> _Directions_
Working through the entries below, find how many lines include "width", then write only that number.

[Stored items from a collection]
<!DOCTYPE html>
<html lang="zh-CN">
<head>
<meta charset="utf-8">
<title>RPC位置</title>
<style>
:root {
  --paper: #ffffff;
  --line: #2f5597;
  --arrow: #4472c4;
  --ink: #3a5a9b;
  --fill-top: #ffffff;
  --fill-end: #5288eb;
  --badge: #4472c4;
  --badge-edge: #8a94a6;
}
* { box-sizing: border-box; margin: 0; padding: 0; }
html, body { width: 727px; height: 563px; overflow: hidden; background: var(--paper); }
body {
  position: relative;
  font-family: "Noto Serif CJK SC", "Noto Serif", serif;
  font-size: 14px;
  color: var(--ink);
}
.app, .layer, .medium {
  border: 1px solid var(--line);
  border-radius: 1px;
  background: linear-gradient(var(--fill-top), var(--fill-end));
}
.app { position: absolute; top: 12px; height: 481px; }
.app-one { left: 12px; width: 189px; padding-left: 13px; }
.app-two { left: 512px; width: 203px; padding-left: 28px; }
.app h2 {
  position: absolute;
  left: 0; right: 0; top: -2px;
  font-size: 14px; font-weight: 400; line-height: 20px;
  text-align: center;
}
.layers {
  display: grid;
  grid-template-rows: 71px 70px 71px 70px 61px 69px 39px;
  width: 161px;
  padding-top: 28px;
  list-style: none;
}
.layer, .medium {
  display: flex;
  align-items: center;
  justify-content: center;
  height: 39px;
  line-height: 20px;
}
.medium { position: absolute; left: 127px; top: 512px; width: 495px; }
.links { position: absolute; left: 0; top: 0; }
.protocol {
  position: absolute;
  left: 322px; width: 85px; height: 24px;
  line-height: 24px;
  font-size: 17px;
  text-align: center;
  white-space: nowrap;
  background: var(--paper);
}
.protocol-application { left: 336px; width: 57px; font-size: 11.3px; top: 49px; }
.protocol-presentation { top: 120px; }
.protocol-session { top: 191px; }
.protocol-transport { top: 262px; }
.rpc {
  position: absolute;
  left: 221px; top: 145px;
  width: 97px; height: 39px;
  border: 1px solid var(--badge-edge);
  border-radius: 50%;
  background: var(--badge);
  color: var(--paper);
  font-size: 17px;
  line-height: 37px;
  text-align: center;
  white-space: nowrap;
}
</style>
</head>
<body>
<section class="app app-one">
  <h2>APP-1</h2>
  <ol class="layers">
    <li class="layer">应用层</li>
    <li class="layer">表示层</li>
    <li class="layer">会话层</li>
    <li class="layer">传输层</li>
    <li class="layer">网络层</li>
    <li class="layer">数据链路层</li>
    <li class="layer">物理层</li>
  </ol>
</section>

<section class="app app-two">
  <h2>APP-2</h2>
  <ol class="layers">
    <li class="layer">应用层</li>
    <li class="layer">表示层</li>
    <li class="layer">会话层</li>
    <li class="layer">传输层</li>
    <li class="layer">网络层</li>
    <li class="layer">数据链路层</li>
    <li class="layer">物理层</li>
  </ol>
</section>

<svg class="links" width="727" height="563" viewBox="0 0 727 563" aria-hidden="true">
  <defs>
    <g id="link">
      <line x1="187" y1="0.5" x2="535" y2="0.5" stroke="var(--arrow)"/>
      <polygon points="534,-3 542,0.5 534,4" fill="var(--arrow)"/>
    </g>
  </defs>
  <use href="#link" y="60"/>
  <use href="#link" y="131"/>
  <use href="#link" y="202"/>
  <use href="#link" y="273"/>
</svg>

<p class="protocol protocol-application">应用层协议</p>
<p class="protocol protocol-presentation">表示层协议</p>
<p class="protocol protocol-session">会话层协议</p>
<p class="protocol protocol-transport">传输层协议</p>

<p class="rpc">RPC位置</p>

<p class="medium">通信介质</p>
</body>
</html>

> _Problem solution_
9